WORK REQUIRED:
Across the entries below, please work out how many lines contain the string "front" and give only the number.

━━━━━━━━━━━━━━━━━━━━

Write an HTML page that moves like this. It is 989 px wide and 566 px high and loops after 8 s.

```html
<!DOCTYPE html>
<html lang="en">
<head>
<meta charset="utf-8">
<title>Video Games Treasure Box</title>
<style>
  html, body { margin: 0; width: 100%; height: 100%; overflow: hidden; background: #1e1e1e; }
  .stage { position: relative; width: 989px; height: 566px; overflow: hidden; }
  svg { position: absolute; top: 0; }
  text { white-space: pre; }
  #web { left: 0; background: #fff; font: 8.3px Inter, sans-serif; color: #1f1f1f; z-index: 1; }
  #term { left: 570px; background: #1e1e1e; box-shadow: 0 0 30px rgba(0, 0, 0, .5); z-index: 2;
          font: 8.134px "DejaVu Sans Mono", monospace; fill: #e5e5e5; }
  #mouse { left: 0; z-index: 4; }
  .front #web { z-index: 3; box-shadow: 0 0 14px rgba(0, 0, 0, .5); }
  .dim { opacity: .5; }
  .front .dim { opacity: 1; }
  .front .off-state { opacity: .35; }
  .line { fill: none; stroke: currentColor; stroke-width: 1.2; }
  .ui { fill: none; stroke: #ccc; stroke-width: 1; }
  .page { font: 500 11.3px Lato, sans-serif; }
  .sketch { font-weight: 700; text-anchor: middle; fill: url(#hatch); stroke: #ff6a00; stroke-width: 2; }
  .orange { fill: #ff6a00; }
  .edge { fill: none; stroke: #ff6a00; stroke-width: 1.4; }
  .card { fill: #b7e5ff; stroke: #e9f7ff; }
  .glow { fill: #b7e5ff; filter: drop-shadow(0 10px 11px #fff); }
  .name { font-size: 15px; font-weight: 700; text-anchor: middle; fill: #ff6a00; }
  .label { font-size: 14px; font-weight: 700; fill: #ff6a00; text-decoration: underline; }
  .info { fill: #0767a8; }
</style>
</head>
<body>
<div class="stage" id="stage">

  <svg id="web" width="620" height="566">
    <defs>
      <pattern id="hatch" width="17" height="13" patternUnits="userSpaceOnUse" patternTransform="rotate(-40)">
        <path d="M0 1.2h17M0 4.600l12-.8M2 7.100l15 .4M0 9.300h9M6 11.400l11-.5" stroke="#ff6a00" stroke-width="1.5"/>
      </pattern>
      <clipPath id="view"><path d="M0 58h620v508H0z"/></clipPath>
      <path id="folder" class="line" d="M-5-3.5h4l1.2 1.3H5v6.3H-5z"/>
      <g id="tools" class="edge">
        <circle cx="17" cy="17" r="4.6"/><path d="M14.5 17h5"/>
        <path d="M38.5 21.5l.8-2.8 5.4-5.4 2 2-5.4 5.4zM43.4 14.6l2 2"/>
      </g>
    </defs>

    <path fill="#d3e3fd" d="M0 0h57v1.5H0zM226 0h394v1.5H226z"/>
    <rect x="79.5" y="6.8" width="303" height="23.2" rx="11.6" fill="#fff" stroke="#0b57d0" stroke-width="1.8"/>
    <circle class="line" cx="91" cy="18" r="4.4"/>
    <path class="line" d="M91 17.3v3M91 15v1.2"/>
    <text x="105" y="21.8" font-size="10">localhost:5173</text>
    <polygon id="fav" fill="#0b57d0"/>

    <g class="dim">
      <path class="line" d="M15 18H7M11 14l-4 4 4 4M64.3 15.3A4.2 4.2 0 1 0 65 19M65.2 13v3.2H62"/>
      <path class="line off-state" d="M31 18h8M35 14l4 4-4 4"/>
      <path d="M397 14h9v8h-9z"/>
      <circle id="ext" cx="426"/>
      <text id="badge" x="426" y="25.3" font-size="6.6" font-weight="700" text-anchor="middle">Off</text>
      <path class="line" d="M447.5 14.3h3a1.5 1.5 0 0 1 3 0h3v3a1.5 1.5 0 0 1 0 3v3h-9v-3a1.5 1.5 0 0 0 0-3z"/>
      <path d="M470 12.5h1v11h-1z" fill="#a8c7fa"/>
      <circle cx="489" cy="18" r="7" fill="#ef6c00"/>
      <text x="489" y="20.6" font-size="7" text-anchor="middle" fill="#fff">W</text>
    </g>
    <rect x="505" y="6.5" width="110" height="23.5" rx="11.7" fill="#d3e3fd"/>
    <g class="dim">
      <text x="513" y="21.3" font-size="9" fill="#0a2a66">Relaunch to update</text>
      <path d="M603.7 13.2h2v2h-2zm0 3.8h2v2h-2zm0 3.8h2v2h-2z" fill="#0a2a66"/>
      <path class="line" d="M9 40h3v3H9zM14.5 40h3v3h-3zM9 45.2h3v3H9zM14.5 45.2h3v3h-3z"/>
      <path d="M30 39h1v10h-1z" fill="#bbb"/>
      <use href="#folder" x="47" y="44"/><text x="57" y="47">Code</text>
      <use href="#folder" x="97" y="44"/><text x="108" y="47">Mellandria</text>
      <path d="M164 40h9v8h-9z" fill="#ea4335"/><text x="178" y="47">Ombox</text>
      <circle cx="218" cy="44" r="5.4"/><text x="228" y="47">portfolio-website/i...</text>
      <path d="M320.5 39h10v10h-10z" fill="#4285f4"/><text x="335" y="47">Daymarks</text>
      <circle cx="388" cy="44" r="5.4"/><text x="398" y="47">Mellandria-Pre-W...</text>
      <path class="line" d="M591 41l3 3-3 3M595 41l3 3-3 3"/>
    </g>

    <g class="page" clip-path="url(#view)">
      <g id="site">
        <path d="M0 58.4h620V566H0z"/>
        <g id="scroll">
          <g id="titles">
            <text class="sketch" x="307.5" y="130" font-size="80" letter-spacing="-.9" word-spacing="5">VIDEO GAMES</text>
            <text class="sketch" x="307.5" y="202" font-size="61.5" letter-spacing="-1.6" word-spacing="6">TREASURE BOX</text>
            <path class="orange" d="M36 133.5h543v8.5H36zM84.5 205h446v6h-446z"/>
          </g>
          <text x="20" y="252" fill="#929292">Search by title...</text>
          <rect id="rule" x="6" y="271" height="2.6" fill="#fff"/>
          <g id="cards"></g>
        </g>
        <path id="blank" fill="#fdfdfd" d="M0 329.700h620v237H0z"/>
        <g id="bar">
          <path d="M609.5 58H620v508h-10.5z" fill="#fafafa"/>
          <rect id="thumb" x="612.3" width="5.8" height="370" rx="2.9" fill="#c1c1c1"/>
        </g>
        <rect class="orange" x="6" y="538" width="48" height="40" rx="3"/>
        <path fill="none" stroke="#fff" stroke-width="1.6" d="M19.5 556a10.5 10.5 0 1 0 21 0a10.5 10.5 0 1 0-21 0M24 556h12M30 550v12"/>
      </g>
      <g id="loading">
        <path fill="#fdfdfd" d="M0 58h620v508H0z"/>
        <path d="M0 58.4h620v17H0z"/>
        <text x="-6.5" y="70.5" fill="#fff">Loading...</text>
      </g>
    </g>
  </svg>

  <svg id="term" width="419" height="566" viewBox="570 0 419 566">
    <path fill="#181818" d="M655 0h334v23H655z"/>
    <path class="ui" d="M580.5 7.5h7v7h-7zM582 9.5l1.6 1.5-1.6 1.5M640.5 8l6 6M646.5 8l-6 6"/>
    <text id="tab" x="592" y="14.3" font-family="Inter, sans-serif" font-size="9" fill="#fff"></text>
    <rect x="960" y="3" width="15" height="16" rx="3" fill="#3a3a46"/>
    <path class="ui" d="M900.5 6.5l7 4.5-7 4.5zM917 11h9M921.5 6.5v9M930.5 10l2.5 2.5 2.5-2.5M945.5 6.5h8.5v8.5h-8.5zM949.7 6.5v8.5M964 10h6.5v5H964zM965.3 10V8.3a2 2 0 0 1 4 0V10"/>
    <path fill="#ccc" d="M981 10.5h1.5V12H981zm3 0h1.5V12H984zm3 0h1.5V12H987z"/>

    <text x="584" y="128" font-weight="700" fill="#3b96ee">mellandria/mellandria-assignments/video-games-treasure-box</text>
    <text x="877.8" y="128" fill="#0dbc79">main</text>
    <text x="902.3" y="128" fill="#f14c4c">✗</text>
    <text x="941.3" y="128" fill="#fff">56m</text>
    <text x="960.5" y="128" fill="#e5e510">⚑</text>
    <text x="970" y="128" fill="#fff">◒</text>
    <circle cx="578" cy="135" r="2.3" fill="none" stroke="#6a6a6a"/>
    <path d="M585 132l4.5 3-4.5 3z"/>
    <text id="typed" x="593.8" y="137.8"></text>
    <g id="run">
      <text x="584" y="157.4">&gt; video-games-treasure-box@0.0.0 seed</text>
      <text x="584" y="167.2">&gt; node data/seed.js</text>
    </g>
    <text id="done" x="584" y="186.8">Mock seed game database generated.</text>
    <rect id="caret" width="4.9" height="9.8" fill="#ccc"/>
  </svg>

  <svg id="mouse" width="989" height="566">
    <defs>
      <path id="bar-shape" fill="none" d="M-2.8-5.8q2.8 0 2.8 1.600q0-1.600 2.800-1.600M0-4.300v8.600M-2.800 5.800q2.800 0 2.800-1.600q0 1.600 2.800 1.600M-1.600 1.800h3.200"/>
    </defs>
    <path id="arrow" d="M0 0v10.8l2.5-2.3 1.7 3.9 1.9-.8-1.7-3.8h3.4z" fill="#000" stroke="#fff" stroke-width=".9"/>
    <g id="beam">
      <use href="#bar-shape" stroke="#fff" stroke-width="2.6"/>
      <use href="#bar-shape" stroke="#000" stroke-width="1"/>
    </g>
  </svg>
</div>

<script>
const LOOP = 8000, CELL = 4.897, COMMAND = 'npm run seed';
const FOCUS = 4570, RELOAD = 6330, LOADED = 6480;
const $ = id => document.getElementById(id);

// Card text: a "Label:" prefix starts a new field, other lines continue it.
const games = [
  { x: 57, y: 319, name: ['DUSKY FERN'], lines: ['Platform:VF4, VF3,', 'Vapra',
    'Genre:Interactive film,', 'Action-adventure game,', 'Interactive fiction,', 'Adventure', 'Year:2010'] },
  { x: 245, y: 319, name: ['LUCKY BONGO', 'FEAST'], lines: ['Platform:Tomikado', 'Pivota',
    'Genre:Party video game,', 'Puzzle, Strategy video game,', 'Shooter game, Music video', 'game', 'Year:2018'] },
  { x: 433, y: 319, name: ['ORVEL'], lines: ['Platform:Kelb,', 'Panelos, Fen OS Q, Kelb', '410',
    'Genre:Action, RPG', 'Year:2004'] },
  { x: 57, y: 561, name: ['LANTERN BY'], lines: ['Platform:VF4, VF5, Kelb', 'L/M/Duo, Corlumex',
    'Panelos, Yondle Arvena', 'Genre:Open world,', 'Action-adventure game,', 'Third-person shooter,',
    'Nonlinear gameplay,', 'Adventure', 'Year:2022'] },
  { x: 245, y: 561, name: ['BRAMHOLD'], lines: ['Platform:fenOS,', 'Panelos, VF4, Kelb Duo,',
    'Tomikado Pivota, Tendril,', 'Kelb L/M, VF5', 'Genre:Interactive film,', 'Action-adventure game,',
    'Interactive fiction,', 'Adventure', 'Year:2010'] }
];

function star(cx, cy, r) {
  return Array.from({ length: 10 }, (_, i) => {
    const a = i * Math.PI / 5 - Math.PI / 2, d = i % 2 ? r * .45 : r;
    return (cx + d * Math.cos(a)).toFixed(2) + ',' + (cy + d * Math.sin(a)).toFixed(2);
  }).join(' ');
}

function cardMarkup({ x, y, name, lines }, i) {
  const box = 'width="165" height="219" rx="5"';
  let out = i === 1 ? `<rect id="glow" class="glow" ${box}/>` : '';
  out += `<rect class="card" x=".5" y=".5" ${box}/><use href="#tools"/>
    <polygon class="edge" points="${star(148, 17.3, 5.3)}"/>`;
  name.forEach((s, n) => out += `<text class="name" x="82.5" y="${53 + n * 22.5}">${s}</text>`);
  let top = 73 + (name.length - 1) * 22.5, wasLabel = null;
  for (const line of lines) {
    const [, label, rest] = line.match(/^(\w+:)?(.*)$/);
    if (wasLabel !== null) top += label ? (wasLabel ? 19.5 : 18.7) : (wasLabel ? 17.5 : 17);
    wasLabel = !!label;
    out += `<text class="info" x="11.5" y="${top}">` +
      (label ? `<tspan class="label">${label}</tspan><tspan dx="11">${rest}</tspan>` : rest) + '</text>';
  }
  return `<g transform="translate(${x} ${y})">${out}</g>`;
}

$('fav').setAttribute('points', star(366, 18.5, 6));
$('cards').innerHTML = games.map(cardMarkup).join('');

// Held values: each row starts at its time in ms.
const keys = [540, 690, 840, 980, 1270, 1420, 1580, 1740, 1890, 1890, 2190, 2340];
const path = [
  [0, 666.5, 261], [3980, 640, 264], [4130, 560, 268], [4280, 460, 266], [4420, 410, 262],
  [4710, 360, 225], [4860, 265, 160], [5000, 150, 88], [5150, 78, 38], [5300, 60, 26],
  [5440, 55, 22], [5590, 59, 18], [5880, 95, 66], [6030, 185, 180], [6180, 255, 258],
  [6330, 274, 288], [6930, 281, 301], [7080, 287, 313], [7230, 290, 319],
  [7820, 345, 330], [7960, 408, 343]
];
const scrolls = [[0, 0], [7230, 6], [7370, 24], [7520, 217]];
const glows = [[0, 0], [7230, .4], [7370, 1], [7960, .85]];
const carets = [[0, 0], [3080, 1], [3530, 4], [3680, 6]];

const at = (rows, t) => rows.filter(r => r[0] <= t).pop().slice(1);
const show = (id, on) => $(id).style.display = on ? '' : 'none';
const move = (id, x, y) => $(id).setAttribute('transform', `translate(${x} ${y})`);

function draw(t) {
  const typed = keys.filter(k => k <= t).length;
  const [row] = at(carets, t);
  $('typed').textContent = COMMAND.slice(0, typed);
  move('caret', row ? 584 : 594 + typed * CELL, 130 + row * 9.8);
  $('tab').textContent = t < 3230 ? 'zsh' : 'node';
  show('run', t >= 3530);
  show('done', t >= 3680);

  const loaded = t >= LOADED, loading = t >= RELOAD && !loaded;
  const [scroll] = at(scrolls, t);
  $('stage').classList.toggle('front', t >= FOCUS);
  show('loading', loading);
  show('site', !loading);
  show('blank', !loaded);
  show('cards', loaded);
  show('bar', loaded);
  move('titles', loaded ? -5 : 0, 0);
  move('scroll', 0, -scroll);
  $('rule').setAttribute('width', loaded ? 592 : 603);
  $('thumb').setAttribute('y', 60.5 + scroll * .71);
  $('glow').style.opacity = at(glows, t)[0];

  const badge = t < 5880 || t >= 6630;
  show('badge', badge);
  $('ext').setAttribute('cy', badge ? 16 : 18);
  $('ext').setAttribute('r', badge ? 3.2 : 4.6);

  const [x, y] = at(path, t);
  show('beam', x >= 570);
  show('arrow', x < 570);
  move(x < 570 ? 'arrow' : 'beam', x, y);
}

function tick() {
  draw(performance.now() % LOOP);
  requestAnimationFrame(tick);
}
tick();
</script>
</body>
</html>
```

━━━━━━━━━━━━━━━━━━━━

EXERCISE SOLUTION:
4